The impact of cocaine on pregnancy and neonatal outcome has been well documented over the past few years, but little information regarding long-term outcome of the passively exposed infants has been available. In the present study, the 2-year growth and developmental outcome for three groups of infants is presented: group 1 infants exposed to cocaine and usually marijuana and/or alcohol (n = 106), group 2 infants exposed to marijuana and/or alcohol but no cocaine (n = 45), and group 3 infants exposed to no drugs during pregnancy. All three groups were similar in racial and demographic characteristics and received prenatal care through a comprehensive drug treatment and follow-up program for addicted pregnant women and their infants. The group 1 infants demonstrated significant decreases in birth weight, length, and head circumference, but by a year of age had caught up in mean length and weight compared with control infants. The group 2 infants exhibited only decreased head circumference at birth. Head size in the two drug-exposed groups remained significantly smaller than in control infants through 2 years of age. On the Bayley Scales of Infant Development, mean developmental scores of the two groups of drug-exposed infants did not vary significantly from the control group, although an increased proportion of group 1 and 2 infants scored greater than two standard deviations below the standardized mean score on both the Mental Developmental Index and the Psychomotor Developmental Index compared with the control infants. Cocaine exposure was found to be the single best predictor of head circumference. Across all infants in the study, a significant correlation between small head size and developmental scores was found. The present study demonstrates that intrauterine drug exposure may place infants at risk for developmental outcome and that head growth after birth may be an important biological marker in predicting long-term development in children exposed in utero to cocaine and other drugs.

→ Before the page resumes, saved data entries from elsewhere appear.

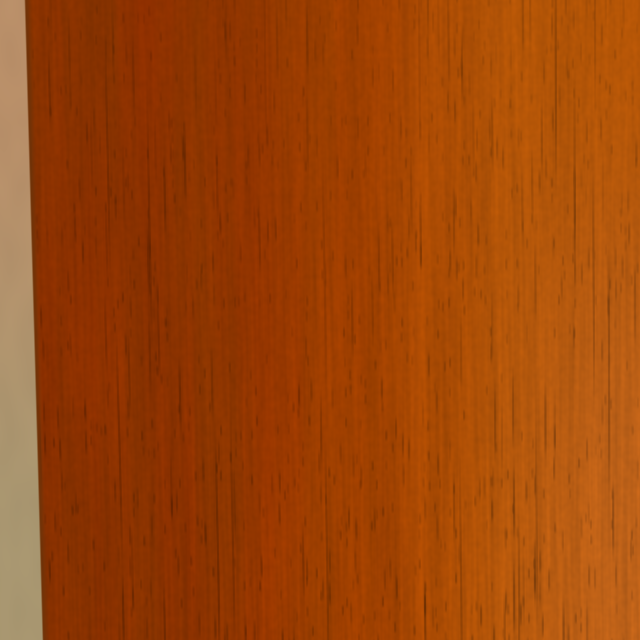
This texture is drawn by a three.js fragment shader. Its source:

```glsl
// Warm orange-brown wood panel beside a narrow strip of pale wall.
// A broad light gradient runs left to right; stretched gradient noise makes
// the upright grain, and scattered thin dashes make the dark pores.

varying vec2 vUv;

const vec3 WOOD_DARK  = vec3(0.540, 0.193, 0.000);
const vec3 WOOD_MID   = vec3(0.630, 0.250, 0.000);
const vec3 WOOD_LIGHT = vec3(0.710, 0.335, 0.025);
const vec3 WOOD_GLOW  = vec3(0.755, 0.395, 0.115);
const vec3 RED_TINT   = vec3(0.030, -0.016, 0.000);
const vec3 WALL_TOP   = vec3(0.725, 0.560, 0.410);
const vec3 WALL_BASE  = vec3(0.660, 0.590, 0.440);
const vec3 EDGE_SHADE = vec3(0.440, 0.200, 0.030);

const float EDGE_X       = 0.067;  // wall edge at the bottom
const float LEAN         = 0.028;  // sideways drift of edge and grain
const float EDGE_SOFT    = 0.0018;
const float GRAIN_FINE   = 0.085;
const float GRAIN_MEDIUM = 0.060;
const float GRAIN_BROAD  = 0.050;
const float MOTTLE       = 0.035;
const float PORE_DEPTH   = 0.230;

float hash(vec2 p) {
  vec3 q = fract(vec3(p.xyx) * 0.1031);
  q += dot(q, q.yzx + 33.33);
  return fract((q.x + q.y) * q.z);
}

vec2 gradientAt(vec2 cell) {
  float angle = 6.2832 * hash(cell);
  return vec2(cos(angle), sin(angle));
}

// Gradient noise, roughly -0.7 to 0.7
float noise(vec2 p) {
  vec2 i = floor(p);
  vec2 f = p - i;
  vec2 u = f * f * f * (f * (f * 6.0 - 15.0) + 10.0);
  vec2 e = vec2(1.0, 0.0);
  float low = mix(dot(gradientAt(i), f),
                  dot(gradientAt(i + e), f - e), u.x);
  float high = mix(dot(gradientAt(i + e.yx), f - e.yx),
                   dot(gradientAt(i + 1.0), f - 1.0), u.x);
  return mix(low, high, u.y);
}

// One tapered upright dash per chosen cell of a staggered grid
float dashes(vec2 p, vec2 grid, float share, float halfWidth, float seed) {
  float column = floor(p.x * grid.x);
  float y = p.y * grid.y + 7.0 * hash(vec2(column, seed));
  vec2 cell = vec2(column, floor(y) + seed);
  float pick = hash(cell + 17.0);
  float centre = 0.3 + 0.4 * hash(cell + 41.0);
  float across = abs(fract(p.x * grid.x) - centre) / grid.x;
  float along = fract(y);
  float taper = smoothstep(0.0, 0.35, along) * smoothstep(1.0, 0.6, along);
  float line = 1.0 - smoothstep(0.2 * halfWidth, halfWidth, across);
  return line * taper * step(pick, share) * (0.4 + 0.6 * pick / share);
}

// Pores from long and sparse to short and numerous
float pores(vec2 p) {
  float total = 0.0;
  for (int i = 0; i < 4; i++) {
    float k = float(i);
    vec2 grid = vec2(34.0 + 30.0 * k, 2.2 + 4.5 * k * k);
    total += dashes(p, grid, 0.20 - 0.03 * k, 0.0028, 60.0 + 13.0 * k)
           * (1.0 - 0.1 * k);
  }
  return min(total, 1.3);
}

vec3 woodLight(vec2 uv, float drift) {
  float x = uv.x + drift;
  vec3 color = mix(WOOD_DARK, WOOD_MID, smoothstep(0.25, 0.60, x));
  color = mix(color, WOOD_LIGHT, smoothstep(0.53, 0.82, x));
  float glow = smoothstep(0.68, 1.0, x) * smoothstep(0.95, 0.25, uv.y);
  return mix(color, WOOD_GLOW, 0.8 * glow);
}

vec3 wood(vec2 uv) {
  vec2 p = vec2(uv.x + LEAN * (1.0 - uv.x) * uv.y, uv.y);
  p.x += 0.002 * noise(vec2(p.x * 5.0, p.y * 2.5));

  // Grain at three widths, clearer toward the bottom
  float fine = noise(vec2(p.x * 125.0, p.y * 3.5))
             + 0.6 * noise(vec2(p.x * 210.0 + 9.0, p.y * 8.0));
  float medium = noise(vec2(p.x * 48.0 + 3.7, p.y * 1.6));
  float broad = noise(vec2(p.x * 15.0 + 8.3, p.y * 0.9));
  float mottle = noise(uv * vec2(75.0, 50.0)) + noise(uv * vec2(140.0, 110.0));
  float clarity = mix(1.1, 0.65, uv.y);

  float shade = 1.0 + clarity * (GRAIN_FINE * fine + GRAIN_MEDIUM * medium)
              + GRAIN_BROAD * broad + MOTTLE * mottle;
  shade -= PORE_DEPTH * clarity * pores(p);

  // Reddish and olive bands fade out toward the lit side
  float band = noise(vec2(p.x * 11.0 + 2.0, p.y * 1.3)) + 0.5 * medium;
  vec3 tint = RED_TINT * band * (1.0 - smoothstep(0.4, 0.7, uv.x));
  return woodLight(uv, 0.03 * broad) * shade + tint;
}

void main() {
  float fromEdge = vUv.x - (EDGE_X - LEAN * vUv.y);
  vec3 wall = mix(WALL_BASE, WALL_TOP, smoothstep(0.1, 0.9, vUv.y));
  wall *= 1.0 + 0.03 * noise(vUv * vec2(30.0, 12.0));

  vec3 panel = wood(vUv);
  panel = mix(EDGE_SHADE, panel, smoothstep(0.0, 0.012, fromEdge));
  vec3 color = mix(wall, panel, smoothstep(-EDGE_SOFT, EDGE_SOFT, fromEdge));
  gl_FragColor = vec4(clamp(color, 0.0, 1.0), 1.0);
}
```
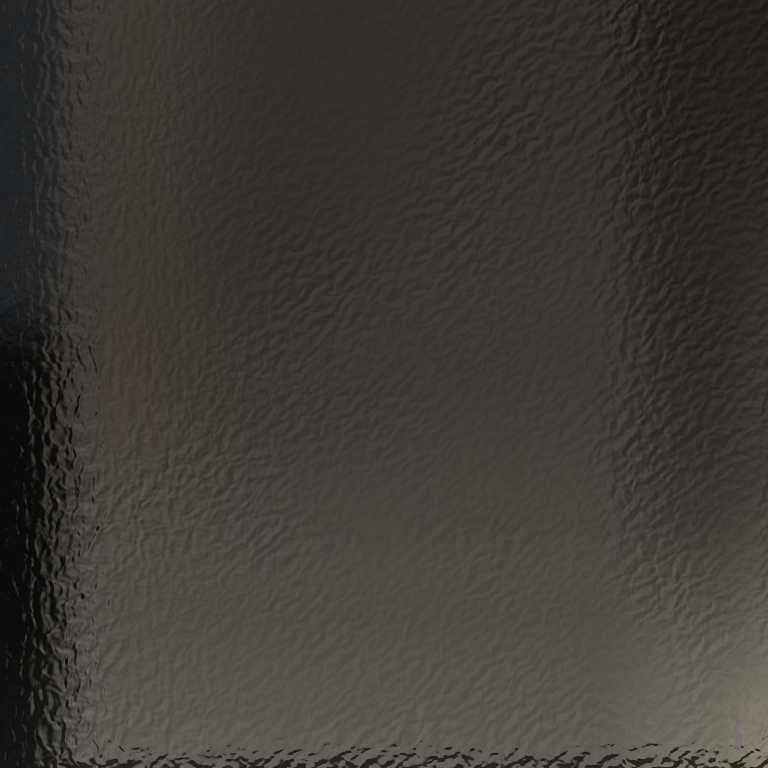
A WebGL 2 fragment shader for this texture:

```glsl
#version 300 es
precision highp float;
// Dim room seen through rippled frosted glass.
// A smooth backdrop of soft gradients is sampled at points bent by the slope
// of a fine noise relief, which also catches a little raking light.
uniform vec2 u_resolution;
out vec4 fragColor;

float hash(vec2 p) {
    return fract(sin(dot(p, vec2(127.1, 311.7))) * 43758.545);
}

vec2 direction(vec2 cell) {
    float angle = 6.28318 * hash(cell);
    return vec2(cos(angle), sin(angle));
}

// Gradient noise, about -0.7 to 0.7
float noise(vec2 p) {
    vec2 i = floor(p), f = fract(p);
    vec2 u = f * f * f * (f * (f * 6.0 - 15.0) + 10.0);
    vec2 x = vec2(1, 0), y = vec2(0, 1);
    return mix(mix(dot(direction(i), f), dot(direction(i + x), f - x), u.x),
               mix(dot(direction(i + y), f - y), dot(direction(i + 1.0), f - 1.0), u.x), u.y);
}

float blob(vec2 p, vec2 center, vec2 radius) {
    vec2 d = (p - center) / radius;
    return exp(-dot(d, d));
}

// Glass surface: short ripples, upright on the left and slanted elsewhere
float relief(vec2 p) {
    vec2 q = p + 0.006 * vec2(noise(p * 45.0), noise(p * 45.0 + 19.0));
    vec2 slanted = mat2(0.77, -0.64, 0.64, 0.77) * q;
    float diagonal = noise(slanted * vec2(60.0, 95.0));
    float upright = noise(q * vec2(98.0, 56.0) + 7.0);
    float grain = mix(upright, diagonal, smoothstep(0.1, 0.4, p.x));
    return grain + 0.35 * noise(q * 150.0 + 31.0);
}

// What lies behind the glass
vec3 backdrop(vec2 p) {
    float depth = clamp(1.0 - p.y, 0.0, 1.0);
    float light = 0.185 + 0.18 * pow(depth, 1.8);
    light += 0.05 * blob(p, vec2(0.14, 1.0), vec2(0.13, 0.45));
    light -= 0.024 * blob(p, vec2(0.32, 0.62), vec2(0.18, 0.22));
    vec3 color = light * mix(vec3(1.05, 0.99, 0.92), vec3(1.03, 1.0, 0.94), depth);
    color += vec3(0.012, 0.002, -0.009) * blob(p, vec2(0.18, 0.5), vec2(0.1, 0.2));

    // Shaded panel on the right, brightening towards the floor
    float panel = smoothstep(0.77, 0.89, p.x);
    float shade = mix(1.2, 0.76, smoothstep(0.06, 0.44, p.y));
    shade -= 0.06 * smoothstep(0.7, 1.0, p.y);
    shade += 0.14 * smoothstep(0.93, 1.0, p.x) * smoothstep(0.95, 0.6, p.y);
    color *= mix(vec3(1.0), shade * vec3(0.98, 1.0, 0.98), panel);
    color += vec3(0.05, 0.025, -0.01) * blob(p, vec2(1.0, 0.05), vec2(0.05, 0.05));

    // Left frame: slate above, black below
    vec3 frame = mix(vec3(0.042, 0.041, 0.039), vec3(0.127, 0.134, 0.142),
                     smoothstep(0.5, 0.64, p.y));
    frame += 0.035 * smoothstep(0.25, 0.0, p.y);
    color = mix(frame, color, smoothstep(0.035, 0.108, p.x));

    // Dark sill along the bottom
    float sill = smoothstep(0.011, -0.002, p.y);
    return mix(color, vec3(0.09, 0.088, 0.08), sill * 0.8);
}

void main() {
    vec2 uv = gl_FragCoord.xy / u_resolution;

    float e = 0.0014;
    float h = relief(uv);
    vec2 slope = vec2(relief(uv + vec2(e, 0.0)) - h,
                      relief(uv + vec2(0.0, e)) - h) / e;

    // Refraction
    vec3 color = backdrop(uv + slope * vec2(0.00034, 0.0002));

    // Relief strength: a diagonal swath, the right panel and the left edge
    float across = (uv.y - 0.52) * 0.66 - (uv.x - 0.38) * 0.75;
    float rough = 0.3 + 0.4 * exp(-across * across / 0.012);
    rough += 0.45 * smoothstep(0.77, 0.85, uv.x) * smoothstep(0.06, 0.25, uv.y);
    rough += 0.55 * blob(uv, vec2(0.085, uv.y), vec2(0.035, 1.0));
    rough *= 1.0 + 0.7 * noise(uv * 7.0);
    rough *= 1.0 - 0.45 * blob(uv, vec2(0.42, 0.95), vec2(0.2, 0.25));
    float glint = clamp(dot(slope, vec2(-0.65, 0.75)) / 75.0, -1.3, 1.3);
    color *= 1.0 + 0.17 * rough * glint;

    fragColor = vec4(clamp(color, 0.0, 1.0), 1.0);
}
```
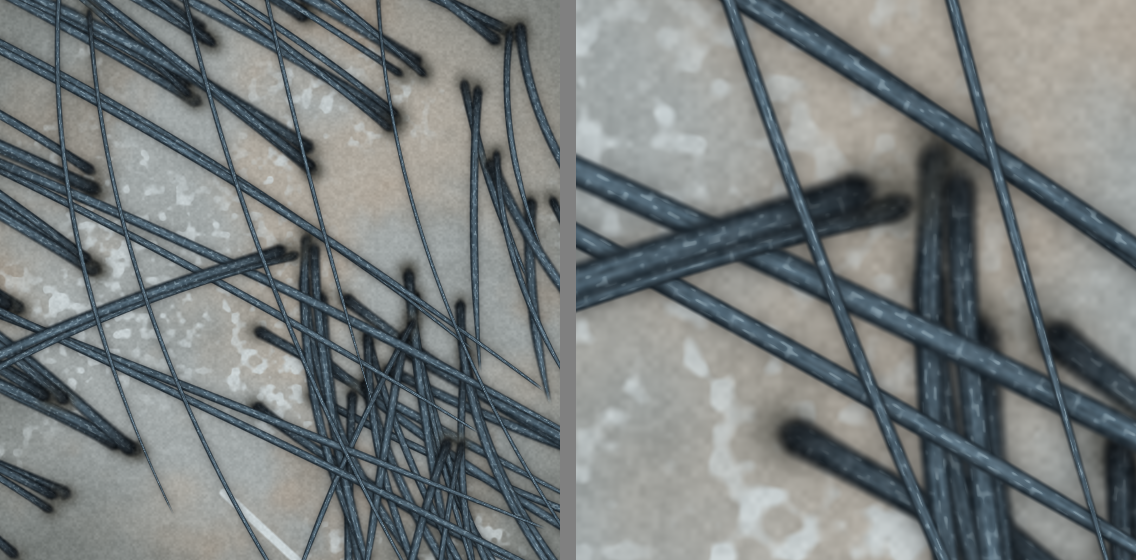
Left, the full canvas; right, a detail of the centre.
Reproduce this texture procedurally as a Shadertoy shader.

```glsl
// Close-up of pale skin with crossing blue-black hairs, dark roots and white flakes.

const vec3 SKIN_LIGHT = vec3(0.685, 0.662, 0.622);
const vec3 SKIN_COOL  = vec3(0.630, 0.655, 0.655);
const vec3 SKIN_SHADE = vec3(0.455, 0.475, 0.465);
const vec3 SKIN_WARM  = vec3(0.660, 0.580, 0.500);
const vec3 FLAKE      = vec3(0.800, 0.835, 0.845);
const vec3 HAIR_DARK  = vec3(0.130, 0.170, 0.200);
const vec3 HAIR_BLUE  = vec3(0.370, 0.460, 0.520);
const vec3 HAIR_GLINT = vec3(0.580, 0.660, 0.700);
const vec3 ROOT_BLACK = vec3(0.060, 0.070, 0.080);
const vec3 ROOT_HALO  = vec3(0.270, 0.270, 0.245);
const float SHADOW    = 0.20;
const float SHADOW_REACH = 0.006;
const float HALO_RADIUS  = 0.018;
const float GRAIN     = 0.045;

float hash(vec2 p) {
    return fract(sin(dot(p, vec2(127.1, 311.7))) * 43758.5453);
}

float noise(vec2 p) {
    vec2 i = floor(p), f = fract(p);
    f = f * f * (3.0 - 2.0 * f);
    return mix(mix(hash(i), hash(i + vec2(1, 0)), f.x),
               mix(hash(i + vec2(0, 1)), hash(i + vec2(1, 1)), f.x), f.y);
}

float fbm(vec2 p) {
    float sum = 0.0, amp = 0.5;
    for (int i = 0; i < 4; i++) {
        sum += amp * noise(p);
        p = p * 2.03 + 17.3;
        amp *= 0.5;
    }
    return sum;
}

// Mottled skin, darker towards the rim, with small clustered flakes
vec3 skin(vec2 p) {
    vec3 col = mix(SKIN_COOL, SKIN_LIGHT, smoothstep(0.3, 0.6, fbm(p * 4.0 + 3.0)));
    col = mix(col, SKIN_WARM, 0.5 * smoothstep(0.5, 0.75, fbm(p * 6.0 + 40.0)));
    float rim = smoothstep(0.36, 0.72, length(p - vec2(0.50, 0.50)));
    float mottle = smoothstep(0.45, 0.75, fbm(p * 7.0 + 71.0));
    col = mix(col, SKIN_SHADE, clamp(0.85 * rim + 0.3 * mottle, 0.0, 1.0));
    vec2 c = p - vec2(0.37, 0.48);
    float patchy = smoothstep(0.45, 0.7, fbm(p * 6.0 + 90.0)) + 0.9 * exp(-22.0 * dot(c, c));
    float speck = smoothstep(0.50, 0.72, noise(p * 62.0) * 0.6 + noise(p * 110.0) * 0.3
                                         + 0.06 * patchy);
    return mix(col, FLAKE, 0.85 * speck * clamp(patchy, 0.0, 1.0));
}

// One curved hair: root at x = 0, bending sideways with the square of x
void drawHair(inout vec3 col, vec2 p, vec2 root, float angle, float len,
              float bend, float width, float soft, float id) {
    float c = cos(angle), s = sin(angle);
    vec2 q = mat2(c, -s, s, c) * (p - root);
    float slope = 2.0 * bend * q.x;
    float d = (q.y - bend * q.x * q.x) / sqrt(1.0 + slope * slope);
    if (abs(d) > 0.06 || q.x < -0.06 || q.x > len) return;
    float x = max(q.x, 0.0);
    float w = width * (1.0 - 0.65 * smoothstep(0.6 * len, len, x));
    w *= (1.0 + 0.3 * exp(-x * 30.0)) * smoothstep(-0.014, 0.012, q.x) + 0.0001;
    soft = soft + 0.003 * exp(-x * 25.0);
    float ends = smoothstep(-0.010, 0.006, q.x) * (1.0 - smoothstep(len - 0.03, len, q.x));

    // Root halo and contact shadow
    float halo = exp(-dot(p - root, p - root) / (HALO_RADIUS * HALO_RADIUS));
    col = mix(col, ROOT_HALO, 0.65 * halo);
    col *= 1.0 - SHADOW * ends * exp(-max(abs(d) - w, 0.0) / SHADOW_REACH);

    // Rounded shaft with long fibres and fine broken glints
    float t = clamp(d / w, -1.0, 1.0);
    float fibre = noise(vec2(q.x * 30.0, t * 3.0) + id * 19.0);
    float glint = noise(vec2(q.x * 210.0, t * 3.0) + id * 7.0);
    float lit = 1.0 - smoothstep(0.2, 1.0, abs(t - 0.1));
    vec3 shaft = mix(HAIR_DARK, HAIR_BLUE, lit * (0.5 + 0.4 * fibre + 0.3 * glint));
    shaft = mix(shaft, HAIR_GLINT, 0.6 * lit * smoothstep(0.60, 0.95, glint));
    shaft = mix(shaft, ROOT_BLACK, 0.9 * exp(-x * 17.0));
    col = mix(col, shaft, ends * (1.0 - smoothstep(w - soft, w + soft, abs(d))));
}

// A group of hairs, a few to a follicle, rooted within the box lo..hi
void drawGroup(inout vec3 col, vec2 p, float seed, int count, float tuft, vec2 lo, vec2 hi,
               float angle, float spread, float len, float bend, float width) {
    for (int i = 0; i < count; i++) {
        float id = float(i) + seed * 31.0;
        float follicle = floor(float(i) / tuft) + 1.0;
        vec4 r = vec4(hash(vec2(id, 1.3)), hash(vec2(id, 2.7)),
                      hash(vec2(id, 4.1)), hash(vec2(id, 5.9)));
        vec2 spot = fract(follicle * vec2(0.7549, 0.5698) + hash(vec2(seed, 8.3)));
        vec2 root = mix(lo, hi, spot) + 0.05 * (r.xy - 0.5);
        float soft = max(mix(0.0013, 0.0050, r.w * r.w * r.w), 0.8 / iResolution.y);
        drawHair(col, p, root, radians(angle + spread * (r.z - 0.5)),
                 len * (0.7 + 0.6 * r.x), bend * (0.1 + 1.8 * r.y),
                 width * (0.65 + 0.6 * r.w), soft, id);
    }
}

void mainImage(out vec4 fragColor, in vec2 fragCoord) {
    vec2 p = fragCoord / iResolution.y;
    vec3 col = skin(p);

    // Pale shaft lying near the bottom
    vec2 along = vec2(0.14, -0.13), a = p - vec2(0.40, 0.12);
    float pale = length(a - along * clamp(dot(a, along) / dot(along, along), 0.0, 1.0));
    col = mix(col, FLAKE, 1.0 - smoothstep(0.005, 0.010, pale));

    // Hair groups from the deepest to the topmost
    drawGroup(col, p, 1.0, 16, 3.0, vec2(0.0, 0.0), vec2(0.27, 0.60), 147.0, 20.0, 0.45, 0.12, 0.0088);
    drawGroup(col, p, 2.0, 24, 3.0, vec2(0.16, 0.64), vec2(0.92, 1.0), 146.0, 20.0, 0.70, 0.10, 0.0086);
    drawGroup(col, p, 3.0, 7, 1.0, vec2(0.42, 0.24), vec2(0.72, 0.48), -35.0, 18.0, 0.80, 0.12, 0.0080);
    drawGroup(col, p, 4.0, 15, 2.0, vec2(0.50, 0.32), vec2(0.86, 0.62), -84.0, 28.0, 0.70, 0.50, 0.0072);
    drawGroup(col, p, 8.0, 8, 2.0, vec2(0.84, 0.45), vec2(1.0, 0.95), -80.0, 36.0, 0.45, 0.50, 0.0080);
    drawGroup(col, p, 9.0, 4, 2.0, vec2(0.70, 0.15), vec2(1.05, 0.55), -112.0, 24.0, 0.50, 0.15, 0.0080);
    drawGroup(col, p, 5.0, 6, 2.0, vec2(-0.15, 0.45), vec2(-0.05, 1.0), -24.0, 12.0, 1.35, -0.06, 0.0086);
    drawGroup(col, p, 6.0, 2, 1.0, vec2(0.48, 0.56), vec2(0.55, 0.58), 194.0, 6.0, 1.00, 0.75, 0.0085);
    drawGroup(col, p, 7.0, 5, 1.0, vec2(0.10, 0.95), vec2(0.80, 1.10), -86.0, 22.0, 1.15, 0.18, 0.0046);

    // Fine sensor grain
    col += GRAIN * (noise(p * 150.0) + noise(p * 260.0) - 1.0);
    fragColor = vec4(clamp(col, 0.0, 1.0), 1.0);
}
```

- Received May 22, 1991.
- Accepted June 26, 1991.
- Copyright © 1992 by the American Academy of Pediatrics